We have also taken a major step towards the development of the permanent site. The foundation of the administration/senate building is now completed and I hope that by the time I leave office we would have moved there.Â Once the administration moves there of course that will be major factor in the development of the place.
Not too long ago there were agitations from part time students of the university over their desire to participate in the NYSC scheme. How has the matter been resolved now?
It is a question that has been disturbing a lot of people.Â You see, no university has anything to do with who qualifies for NYSC or who does not.Â We donâ€™t do the mobilization, itâ€™s the NYSC secretariat.Â By the NUC mandate only regular students can be mobilized for youth service.Â In other words, no part time student or sandwich student can go for youth service.
And that is very clear.Â But these students overnight feel that they should be mobilized.Â We told them fine, while we are sympathetic to your cause given your age, there is nothing we can do.Â You need to make an appeal to the NYSC secretariat and it they can do that for you, fine.

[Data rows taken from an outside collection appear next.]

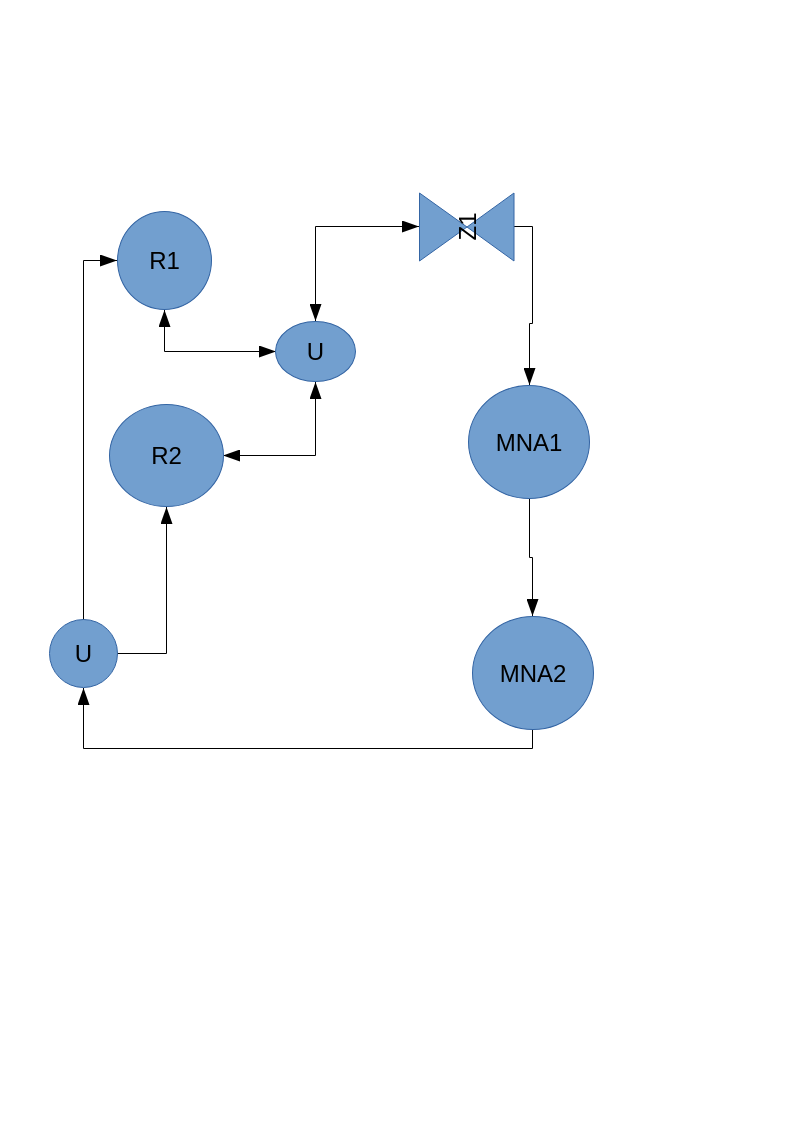
<!DOCTYPE html>
<html lang="en">
<head>
<meta charset="utf-8">
<title>Flow diagram</title>
<style>
:root {
  --paper: #ffffff;
  --ink: #000000;
  --node-fill: #729fcf;
  --node-edge: #3465a4;
}
* { box-sizing: border-box; }
html, body { margin: 0; padding: 0; background: var(--paper); }
.diagram {
  position: relative;
  width: 794px;
  height: 1123px;
  overflow: hidden;
  background: var(--paper);
  color: var(--ink);
  font: 24px/27px "Liberation Sans", Arial, sans-serif;
}
.connectors { position: absolute; inset: 0; display: block; }
.connectors polyline { fill: none; stroke: var(--ink); stroke-width: 1; }
.connectors marker { fill: var(--ink); }
.valve-body { fill: var(--node-fill); stroke: var(--node-edge); stroke-width: 1; }
.node {
  position: absolute;
  display: flex;
  align-items: center;
  justify-content: center;
  border: 1px solid var(--node-edge);
  border-radius: 50%;
  background: var(--node-fill);
}
.r1 { left: 117px; top: 211px; width: 95px; height: 99px; }
.r2 { left: 109px; top: 404px; width: 115px; height: 103px; }
.u-upper { left: 275px; top: 321px; width: 81px; height: 61px; }
.u-lower { left: 49px; top: 619px; width: 69px; height: 69px; }
.mna1 { left: 468px; top: 385px; width: 122px; height: 114px; }
.mna2 { left: 472px; top: 616px; width: 122px; height: 114px; }
.valve-label {
  position: absolute;
  left: 437px;
  top: 213px;
  width: 60px;
  text-align: center;
  transform: rotate(-90deg);
}
</style>
</head>
<body>
<main class="diagram">
  <svg class="connectors" width="794" height="1123" viewBox="0 0 794 1123" aria-hidden="true">
    <defs>
      <marker id="arrow" markerUnits="userSpaceOnUse" markerWidth="17" markerHeight="12" refX="17" refY="6" orient="auto-start-reverse">
        <polygon points="0,0 17,6 0,12"/>
      </marker>
    </defs>
    <polyline points="83.5,620 83.5,260.5 117,260.5" marker-end="url(#arrow)"/>
    <polyline points="117,653.5 166.5,653.5 166.5,507" marker-end="url(#arrow)"/>
    <polyline points="164.5,310 164.5,351.5 276,351.5" marker-start="url(#arrow)" marker-end="url(#arrow)"/>
    <polyline points="315.5,382 315.5,455.5 223,455.5" marker-start="url(#arrow)" marker-end="url(#arrow)"/>
    <polyline points="315.5,321 315.5,226.5 419,226.5" marker-start="url(#arrow)" marker-end="url(#arrow)"/>
    <polyline points="514,226.5 532.5,226.5 532.5,323.5 529.5,323.5 529.5,385" marker-end="url(#arrow)"/>
    <polyline points="529.5,499 529.5,557.5 532.5,557.5 532.5,616" marker-end="url(#arrow)"/>
    <polyline points="532.5,729 532.5,748.5 83.5,748.5 83.5,688" marker-end="url(#arrow)"/>
    <polygon class="valve-body" points="419.5,193 467,227 419.5,261"/>
    <polygon class="valve-body" points="514,193 467,227 514,261"/>
  </svg>
  <div class="valve-label">Z1</div>
  <div class="node r1">R1</div>
  <div class="node u-upper">U</div>
  <div class="node r2">R2</div>
  <div class="node u-lower">U</div>
  <div class="node mna1">MNA1</div>
  <div class="node mna2">MNA2</div>
</main>
</body>
</html>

I even went to the extent of writing a personal letter two years ago to the NYSC directorate then requesting them to initiate a bill that will make it possible for part time students to also come on board for youth service provided they satisfy the entry requirements because they basically get the same certificate.
That is the best we can do.Â We have nothing to do with the mobilization and so it is not something that we can handle.Â But the students donâ€™t seem to understand that. Despite all efforts to enlighten them, they donâ€™t seem to understand where we are coming from.
Was the issue of non participation in the scheme made clear to the students from the outset?
This programme right from the beginning was meant for older students who were already working.Â So they donâ€™t need to go for any youth service.Â But over time because of the lack of space in terms of admission, you tend to have a large number of young people who could not gain admission into the regular programmes going into this part time programme.
But it is clear to everybody that this is a part time programme and as long as it is so you canâ€™t go for youth service unless the NYSC mandate is changed.Â We have decided to retrace our steps and go back to the initial focus of the part time programme.Â We are now going to limit it to older people who are working.Â At least it will become very clear that they are not going to be eligible for youth service.
How is the university coping with the problem of cultism?
Cultism, I must say, seems to have quieted down a bit.Â When I came on board there were quite a number of cases.Â We decided to take the battle head on.Â I asked the security to compile a list of suspected cultists for me and then I called all those students and invited all the security agencies in the state.
We had a meeting with the students and I told them that we have information that they were actively involved in cultism but if they desist they will be allowed to continue their studies but if they continue we will bring down the law hard on them.Â Because we confronted them directly and took them off-guard, it worked.Â Some of them openly confessed and renounced their membership of the cults. From our monitoring we have confirmed that they have left indeed.
We explained to them that since we know them by name and up to their villages, we can always monitor them anywhere.Â That really scared a lot of them and they changed.Â Iâ€™m not saying that it is completely erased but most of them now operate off campus.Â They donâ€™t come to the campus because if they are caught, they will be expelled summarily.